Russia would be beaten by Saudi Arabia as the world’s largest crude oil producer by 2015, according to a report published by International Energy Agency (IEA). The agency suggested it is the result of the output at new Russian fields that failed to compensate rapidly declining mature deposits.
IEA mentioned in its World Energy Outlook that Russia would now concentrate on supplying natural gas to China and transforming itself into a major source of the fuel rather than gas export monopoly. Russia took over Saudi Arabia’s production of oil during the economic crisis in 2009 when OPEC’s crude output declined.
The Paris-based organisation predicted that Saudi Arabia will be able to match Russia’s 10.5 million barrels per day production capacity by 2015 and cross 14 million barrels per day by 2035. On the other hand, Russia’s production would fall to 9.7 million barrels per day by year end if it implements new stimulus measures for upstream production, IEA added. Difference on the basis of calculations brings out IEA’s figures on the higher side to that of Saudi government’s 10 million barrels per day by 2020.
In 1988, production in Russia peaked at 11.41 million barrels per day under Soviet rule driving it to 10 million barrels per day.

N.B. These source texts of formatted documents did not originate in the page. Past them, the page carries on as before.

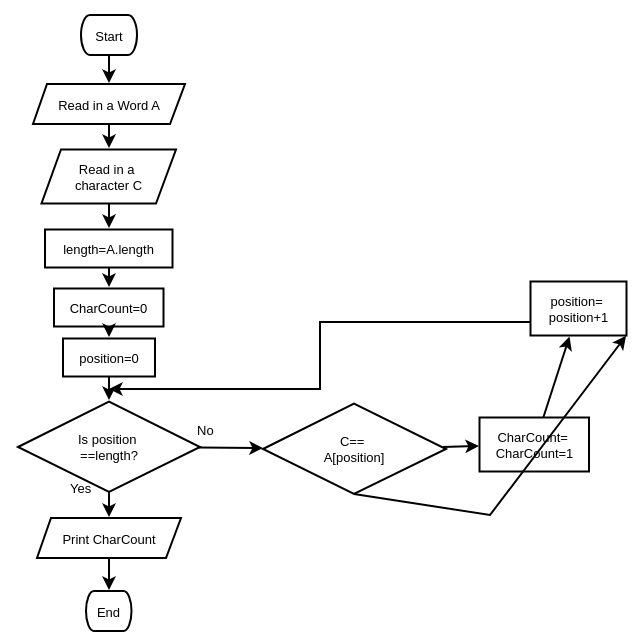
<!DOCTYPE html>
<html lang="en">
<head>
<meta charset="utf-8">
<title>Character count flowchart</title>
<style>
  :root { --ink: #000; --paper: #fff; }
  * { box-sizing: border-box; }
  html, body { margin: 0; width: 644px; height: 644px; overflow: hidden; background: var(--paper); }
  .flowchart {
    position: relative; width: 644px; height: 644px; overflow: hidden;
    color: var(--ink); font: 13px/16px "Liberation Sans", Arial, sans-serif;
  }
  .drawing { position: absolute; inset: 0; display: block; }
  .shapes { fill: var(--paper); stroke: var(--ink); stroke-width: 2; }
  .edges { fill: none; stroke: var(--ink); stroke-width: 2; }
  .arrow { fill: var(--ink); stroke: none; }
  .node {
    position: absolute; display: flex; align-items: center; justify-content: center;
    padding-top: 3px; text-align: center; white-space: pre;
  }
  .start { left: 81px; top: 15px; width: 56px; height: 40px; }
  .read-word { left: 33px; top: 84px; width: 152px; height: 40px; }
  .read-character { left: 41px; top: 149px; width: 135px; height: 54px; }
  .set-length { left: 45px; top: 229px; width: 127px; height: 38px; }
  .reset-count { left: 54px; top: 288px; width: 109px; height: 38px; }
  .reset-position { left: 63px; top: 338px; width: 92px; height: 38px; }
  .at-end { left: 18px; top: 401px; width: 182px; height: 91px; }
  .is-match { left: 263px; top: 403px; width: 182px; height: 91px; }
  .add-count { left: 480px; top: 417px; width: 109px; height: 54px; }
  .add-position { left: 531px; top: 281px; width: 95px; height: 54px; }
  .print { left: 37px; top: 518px; width: 144px; height: 40px; }
  .end { left: 86px; top: 591px; width: 45px; height: 40px; }
  .branch { position: absolute; }
  .no { left: 197px; top: 423px; }
  .yes { left: 70px; top: 481px; }
</style>
</head>
<body>
<main class="flowchart">
  <svg class="drawing" width="644" height="644" viewBox="0 0 644 644" aria-hidden="true">
    <defs>
      <marker id="arrowhead" markerUnits="userSpaceOnUse" markerWidth="14" markerHeight="14" refX="10" refY="7" orient="auto">
        <path class="arrow" d="M14 7L0 14L3.500 7L0 0Z"/>
      </marker>
    </defs>
    <g class="shapes">
      <rect x="81" y="15" width="56" height="40" rx="9" ry="20"/>
      <polygon points="47,84 185,84 170,124 33,124"/>
      <polygon points="61,149.500 176,149.500 156,203.500 41.500,203.500"/>
      <rect x="45" y="229.500" width="127.500" height="38"/>
      <rect x="54" y="288.500" width="109.500" height="38"/>
      <rect x="63" y="338.500" width="92" height="38"/>
      <polygon points="18,447 109,401.500 200,447 109,492"/>
      <polygon points="263,449 354,403.500 446,449 354,494"/>
      <rect x="479.500" y="417.500" width="109.500" height="54"/>
      <rect x="530.500" y="281.500" width="96" height="54"/>
      <polygon points="51,518 181,518 166,558 37,558"/>
      <rect x="86" y="591" width="45.500" height="40" rx="8" ry="20"/>
    </g>
    <g class="edges" marker-end="url(#arrowhead)">
      <path d="M109 55V79" marker-end="url(#arrowhead)"/>
      <path d="M109 124V144" marker-end="url(#arrowhead)"/>
      <path d="M109 204V224" marker-end="url(#arrowhead)"/>
      <path d="M109 267V283" marker-end="url(#arrowhead)"/>
      <path d="M109 326V333" marker-end="url(#arrowhead)"/>
      <path d="M109 377V396" marker-end="url(#arrowhead)"/>
      <path d="M109 492V513" marker-end="url(#arrowhead)"/>
      <path d="M109 558V586" marker-end="url(#arrowhead)"/>
      <path d="M199 447.500L259 448" marker-end="url(#arrowhead)"/>
      <path d="M443 447L475 446" marker-end="url(#arrowhead)"/>
      <path d="M543.500 417L568.300 340.300" marker-end="url(#arrowhead)"/>
      <path d="M354 494L490 515L623.600 339" marker-end="url(#arrowhead)"/>
      <path d="M530 322H320V389H113" marker-end="url(#arrowhead)"/>
    </g>
  </svg>

  <div class="node start">Start</div>
  <div class="node read-word">Read in a Word A</div>
  <div class="node read-character"><span>Read in a <br>character C</span></div>
  <div class="node set-length">length=A.length</div>
  <div class="node reset-count">CharCount=0</div>
  <div class="node reset-position">position=0</div>
  <div class="node at-end"><span>Is position <br>==length?</span></div>
  <div class="node is-match"><span>C== <br>A[position]</span></div>
  <div class="node add-count"><span>CharCount= <br>CharCount=1</span></div>
  <div class="node add-position"><span>position= <br>position+1</span></div>
  <div class="node print">Print CharCount</div>
  <div class="node end">End</div>

  <span class="branch no">No</span>
  <span class="branch yes">Yes</span>
</main>
</body>
</html>
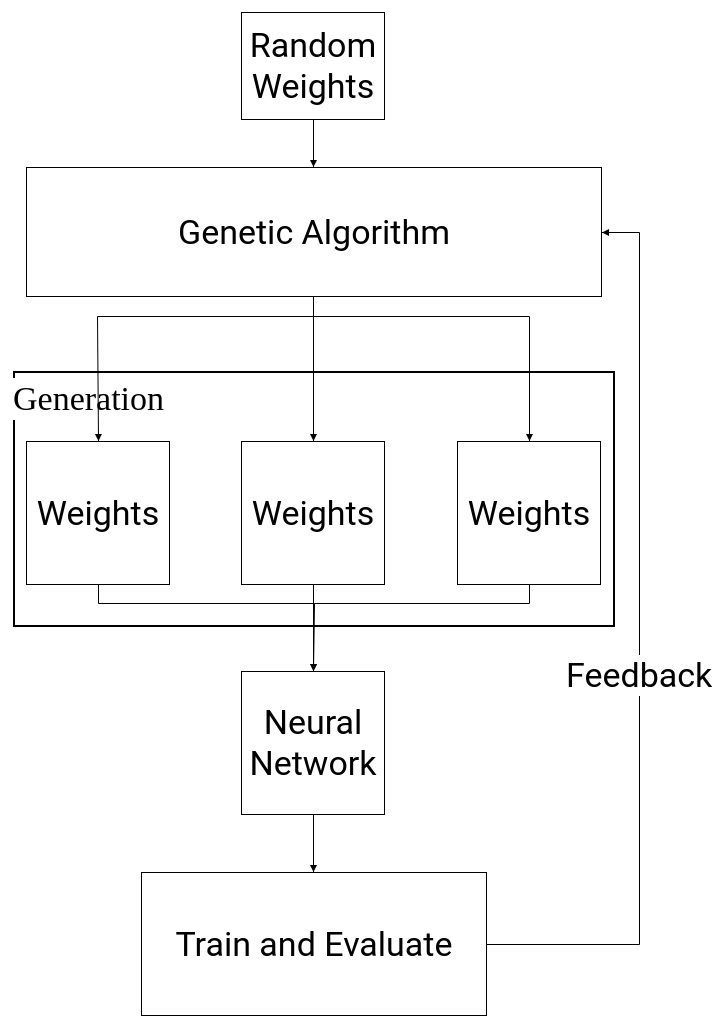
<!DOCTYPE html>
<html lang="en">
<head>
<meta charset="utf-8">
<title>Genetic algorithm training loop</title>
<style>
:root { --ink: #000; --paper: #fff; }
* { box-sizing: border-box; margin: 0; }
html, body { width: 724px; height: 1028px; overflow: hidden; background: var(--paper); }
.diagram {
  position: relative; width: 724px; height: 1028px; overflow: hidden;
  color: var(--ink); font: 34px/41px Roboto, sans-serif;
}
.node, .group, .group-title, .connectors, .edge-label { position: absolute; }
.node {
  display: flex; align-items: center; justify-content: center;
  text-align: center; white-space: nowrap;
  border: 1px solid var(--ink); background: var(--paper);
}
.group { left: 13px; top: 371px; width: 602px; height: 256px; border: 2px solid var(--ink); }
.group-title {
  left: 13px; top: 378px; width: 600px; height: 42px;
  background: var(--paper); font: 34px/42px "Liberation Serif", serif;
}
.connectors { left: 0; top: 0; }
.random { left: 241px; top: 12px; width: 144px; height: 108px; }
.algorithm { left: 26px; top: 167px; width: 576px; height: 130px; }
.weights { top: 441px; width: 144px; height: 144px; }
.first { left: 26px; }
.second { left: 241px; }
.third { left: 457px; }
.network { left: 241px; top: 671px; width: 144px; height: 144px; }
.evaluate { left: 141px; top: 872px; width: 346px; height: 144px; }
.edge-label { left: 566px; top: 655px; width: 146px; height: 41px; background: var(--paper); text-align: center; white-space: nowrap; }
</style>
</head>
<body>
<main class="diagram">
  <div class="group"></div>
  <div class="group-title">Generation</div>

  <svg class="connectors" width="724" height="1028" viewBox="0 0 724 1028" aria-hidden="true">
    <defs>
      <marker id="arrow" markerUnits="userSpaceOnUse" markerWidth="8" markerHeight="8" refX="7" refY="4" orient="auto">
        <polygon points="0,0.5 7,4 0,7.5" fill="#000"/>
      </marker>
    </defs>
    <g fill="none" stroke="#000" stroke-width="1">
      <g marker-end="url(#arrow)">
        <path d="M313.5 120V167"/>
        <path d="M313.5 297V441"/>
        <path d="M313.5 316.5H97.5L98.5 441"/>
        <path d="M313.5 316.5H529.5V441"/>
        <path d="M313.5 585V671"/>
        <path d="M98.5 585V603.5H314.5L313.5 671"/>
        <path d="M313.5 815V872"/>
        <path d="M487 944.5H639.5V232.5H602"/>
      </g>
      <path d="M529.5 585V603.5H314.5"/>
    </g>
  </svg>

  <div class="node random">Random<br>Weights</div>
  <div class="node algorithm">Genetic Algorithm</div>
  <div class="node weights first">Weights</div>
  <div class="node weights second">Weights</div>
  <div class="node weights third">Weights</div>
  <div class="node network">Neural<br>Network</div>
  <div class="node evaluate">Train and Evaluate</div>
  <div class="edge-label">Feedback</div>
</main>
</body>
</html>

Production declined when USSR disintegrated and Russian Federation faced economic and political chaos during the 1990s.
IEA says Russian fiscal policy largely determines the decline in production, limiting the incentive to invest when the prices rise assuming sympathetic evolution of taxation. Russia’s new deliveries to China will maintain its position as the world’s largest gas producer and natural gas exporter.
By 2016, Russia would be exporting gas to China amounting to 68 billion cubic metres (bcm), equal to nearly half of Europe’s intake. Gazprom officials also accepted that the deliveries would hold up due to delay in agreement.
Russia’s reserve capacity is in the form of energy efficient improvements as the hydrocarbon country is trying to diversify away from commodity, said the analysts. Although IEA believes that Russia needs to pick up the pace of change. The international agency also believes that Russia can save almost 1/3 of its annual primary energy used by increasing its energy efficiency in all sectors to the levels of developed countries, an amount equivalent to energy used in one year by the United Kingdom. This would accelerate the modernization of the Russian economy and its dependency on the international commodity prices would no longer persist.